— About this exercise —
Copy, from the data below, every line that has "last" in it.

— Dataset entries —
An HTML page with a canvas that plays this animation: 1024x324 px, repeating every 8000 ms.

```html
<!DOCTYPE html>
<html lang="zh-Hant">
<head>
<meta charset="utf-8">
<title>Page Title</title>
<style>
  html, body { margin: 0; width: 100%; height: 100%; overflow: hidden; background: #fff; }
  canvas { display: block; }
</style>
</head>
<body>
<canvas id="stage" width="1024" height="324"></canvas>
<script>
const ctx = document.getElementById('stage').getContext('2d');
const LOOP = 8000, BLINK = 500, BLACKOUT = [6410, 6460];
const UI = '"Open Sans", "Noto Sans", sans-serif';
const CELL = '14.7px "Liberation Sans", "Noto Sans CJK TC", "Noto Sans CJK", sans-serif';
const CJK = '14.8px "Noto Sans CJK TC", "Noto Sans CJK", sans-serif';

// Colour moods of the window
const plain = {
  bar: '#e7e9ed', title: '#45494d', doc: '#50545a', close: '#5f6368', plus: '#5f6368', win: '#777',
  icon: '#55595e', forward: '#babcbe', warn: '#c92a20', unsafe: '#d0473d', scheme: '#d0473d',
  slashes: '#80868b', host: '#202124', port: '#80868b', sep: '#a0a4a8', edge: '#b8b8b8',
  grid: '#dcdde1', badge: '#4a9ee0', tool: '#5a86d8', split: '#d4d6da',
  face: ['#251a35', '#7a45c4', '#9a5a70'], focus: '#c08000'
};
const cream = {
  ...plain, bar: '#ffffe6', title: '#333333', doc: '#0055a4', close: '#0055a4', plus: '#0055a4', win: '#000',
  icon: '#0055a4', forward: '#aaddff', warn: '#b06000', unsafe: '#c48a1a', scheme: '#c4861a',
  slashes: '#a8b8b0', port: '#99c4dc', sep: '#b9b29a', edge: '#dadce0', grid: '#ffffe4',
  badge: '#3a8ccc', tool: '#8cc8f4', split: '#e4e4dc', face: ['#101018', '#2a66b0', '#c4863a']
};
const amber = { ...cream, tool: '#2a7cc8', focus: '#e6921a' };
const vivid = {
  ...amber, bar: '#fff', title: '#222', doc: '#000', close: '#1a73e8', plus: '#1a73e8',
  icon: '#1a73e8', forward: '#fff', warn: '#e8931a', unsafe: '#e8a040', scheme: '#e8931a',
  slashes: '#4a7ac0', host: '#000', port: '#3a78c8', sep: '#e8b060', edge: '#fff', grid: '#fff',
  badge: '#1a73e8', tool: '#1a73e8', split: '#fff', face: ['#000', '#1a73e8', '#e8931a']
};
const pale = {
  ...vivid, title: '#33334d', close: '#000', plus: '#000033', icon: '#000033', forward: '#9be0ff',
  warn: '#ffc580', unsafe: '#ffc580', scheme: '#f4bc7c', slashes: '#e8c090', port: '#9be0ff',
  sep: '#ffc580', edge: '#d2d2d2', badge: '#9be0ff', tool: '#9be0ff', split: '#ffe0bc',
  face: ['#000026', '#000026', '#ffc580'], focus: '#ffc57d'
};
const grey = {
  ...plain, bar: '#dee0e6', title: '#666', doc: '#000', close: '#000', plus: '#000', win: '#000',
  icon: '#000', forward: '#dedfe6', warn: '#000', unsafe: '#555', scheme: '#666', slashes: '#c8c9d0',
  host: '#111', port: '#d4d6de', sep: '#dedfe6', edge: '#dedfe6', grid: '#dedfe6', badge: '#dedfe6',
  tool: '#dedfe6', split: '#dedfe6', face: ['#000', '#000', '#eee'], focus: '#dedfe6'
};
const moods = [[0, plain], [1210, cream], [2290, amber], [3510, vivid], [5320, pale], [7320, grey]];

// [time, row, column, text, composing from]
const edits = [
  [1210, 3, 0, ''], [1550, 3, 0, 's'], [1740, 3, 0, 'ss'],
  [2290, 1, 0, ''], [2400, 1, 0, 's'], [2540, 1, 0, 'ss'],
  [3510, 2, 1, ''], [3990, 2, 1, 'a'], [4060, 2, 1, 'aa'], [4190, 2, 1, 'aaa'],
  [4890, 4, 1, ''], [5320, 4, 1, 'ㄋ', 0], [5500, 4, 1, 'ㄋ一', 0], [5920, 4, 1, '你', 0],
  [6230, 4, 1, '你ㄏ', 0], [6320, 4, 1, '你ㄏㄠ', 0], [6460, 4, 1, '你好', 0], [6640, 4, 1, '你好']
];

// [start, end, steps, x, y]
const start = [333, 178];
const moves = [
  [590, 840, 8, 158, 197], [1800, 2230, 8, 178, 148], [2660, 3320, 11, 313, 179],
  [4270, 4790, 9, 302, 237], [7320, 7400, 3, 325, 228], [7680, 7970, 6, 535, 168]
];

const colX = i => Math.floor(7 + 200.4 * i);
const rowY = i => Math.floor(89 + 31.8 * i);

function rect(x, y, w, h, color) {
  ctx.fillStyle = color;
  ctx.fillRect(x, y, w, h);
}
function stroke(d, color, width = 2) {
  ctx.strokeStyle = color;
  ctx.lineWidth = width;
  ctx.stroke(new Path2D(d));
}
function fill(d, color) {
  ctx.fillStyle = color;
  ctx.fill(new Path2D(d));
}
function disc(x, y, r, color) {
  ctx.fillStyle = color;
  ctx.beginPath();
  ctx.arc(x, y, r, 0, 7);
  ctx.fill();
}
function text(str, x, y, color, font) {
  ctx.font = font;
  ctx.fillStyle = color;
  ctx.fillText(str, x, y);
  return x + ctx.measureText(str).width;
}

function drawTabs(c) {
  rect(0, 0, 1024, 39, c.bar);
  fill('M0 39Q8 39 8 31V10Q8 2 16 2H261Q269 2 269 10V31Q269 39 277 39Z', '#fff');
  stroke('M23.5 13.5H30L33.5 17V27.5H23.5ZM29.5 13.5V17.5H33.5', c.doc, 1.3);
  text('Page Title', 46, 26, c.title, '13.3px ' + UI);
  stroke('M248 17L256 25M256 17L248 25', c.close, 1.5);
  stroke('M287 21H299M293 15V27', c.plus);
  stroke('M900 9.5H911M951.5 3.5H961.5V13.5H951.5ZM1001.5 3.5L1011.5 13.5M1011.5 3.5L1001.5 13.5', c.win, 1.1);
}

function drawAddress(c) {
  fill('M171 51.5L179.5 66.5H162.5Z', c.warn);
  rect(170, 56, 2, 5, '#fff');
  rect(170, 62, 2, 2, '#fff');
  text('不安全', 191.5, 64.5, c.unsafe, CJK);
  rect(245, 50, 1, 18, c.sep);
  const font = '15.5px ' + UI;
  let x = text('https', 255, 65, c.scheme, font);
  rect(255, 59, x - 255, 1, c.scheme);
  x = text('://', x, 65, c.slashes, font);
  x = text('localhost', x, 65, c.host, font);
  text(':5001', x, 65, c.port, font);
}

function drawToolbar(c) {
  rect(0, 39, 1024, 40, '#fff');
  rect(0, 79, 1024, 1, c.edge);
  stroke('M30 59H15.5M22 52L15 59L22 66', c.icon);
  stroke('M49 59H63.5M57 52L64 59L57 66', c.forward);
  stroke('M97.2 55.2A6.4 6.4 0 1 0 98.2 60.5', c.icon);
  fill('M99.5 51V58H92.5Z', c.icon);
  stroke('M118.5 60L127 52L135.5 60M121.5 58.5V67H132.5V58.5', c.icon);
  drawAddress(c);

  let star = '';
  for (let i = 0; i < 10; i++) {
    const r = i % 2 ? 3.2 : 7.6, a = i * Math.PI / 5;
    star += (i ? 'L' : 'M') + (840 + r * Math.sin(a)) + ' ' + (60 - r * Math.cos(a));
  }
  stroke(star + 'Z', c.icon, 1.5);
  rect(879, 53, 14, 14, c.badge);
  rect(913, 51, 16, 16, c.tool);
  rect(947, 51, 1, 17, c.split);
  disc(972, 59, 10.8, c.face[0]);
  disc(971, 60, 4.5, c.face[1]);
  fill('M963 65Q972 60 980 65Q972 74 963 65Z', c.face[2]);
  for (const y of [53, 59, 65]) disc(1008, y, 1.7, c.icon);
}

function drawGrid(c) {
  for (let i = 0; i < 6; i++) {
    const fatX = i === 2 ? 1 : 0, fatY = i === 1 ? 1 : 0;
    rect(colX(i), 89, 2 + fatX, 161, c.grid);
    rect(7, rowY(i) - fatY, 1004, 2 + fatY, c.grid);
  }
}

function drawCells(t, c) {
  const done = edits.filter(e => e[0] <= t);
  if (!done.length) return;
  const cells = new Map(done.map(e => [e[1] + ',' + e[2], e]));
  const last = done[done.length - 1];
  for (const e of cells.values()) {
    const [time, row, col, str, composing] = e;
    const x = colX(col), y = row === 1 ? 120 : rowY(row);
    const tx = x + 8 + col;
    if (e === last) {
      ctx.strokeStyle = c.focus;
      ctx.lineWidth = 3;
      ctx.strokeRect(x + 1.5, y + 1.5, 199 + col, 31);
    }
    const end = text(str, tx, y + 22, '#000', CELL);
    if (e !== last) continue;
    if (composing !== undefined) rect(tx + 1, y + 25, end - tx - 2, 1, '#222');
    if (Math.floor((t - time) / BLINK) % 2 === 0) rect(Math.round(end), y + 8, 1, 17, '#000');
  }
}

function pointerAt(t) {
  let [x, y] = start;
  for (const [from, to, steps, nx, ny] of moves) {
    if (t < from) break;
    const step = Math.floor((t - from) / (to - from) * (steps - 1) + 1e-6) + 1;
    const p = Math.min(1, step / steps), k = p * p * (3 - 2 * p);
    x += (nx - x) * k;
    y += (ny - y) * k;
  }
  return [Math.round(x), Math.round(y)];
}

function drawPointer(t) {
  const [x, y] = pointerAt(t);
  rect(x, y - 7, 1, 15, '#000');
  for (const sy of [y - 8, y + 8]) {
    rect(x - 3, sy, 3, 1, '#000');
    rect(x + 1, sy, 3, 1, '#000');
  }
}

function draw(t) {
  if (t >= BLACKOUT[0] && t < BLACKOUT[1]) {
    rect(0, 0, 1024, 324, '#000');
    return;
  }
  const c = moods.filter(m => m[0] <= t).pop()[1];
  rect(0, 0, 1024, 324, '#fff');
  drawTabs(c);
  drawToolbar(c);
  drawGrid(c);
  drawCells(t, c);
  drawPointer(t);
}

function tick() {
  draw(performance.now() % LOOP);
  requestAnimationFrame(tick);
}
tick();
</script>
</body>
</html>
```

— Answer section —
  const last = done[done.length - 1];
    if (e === last) {
    if (e !== last) continue;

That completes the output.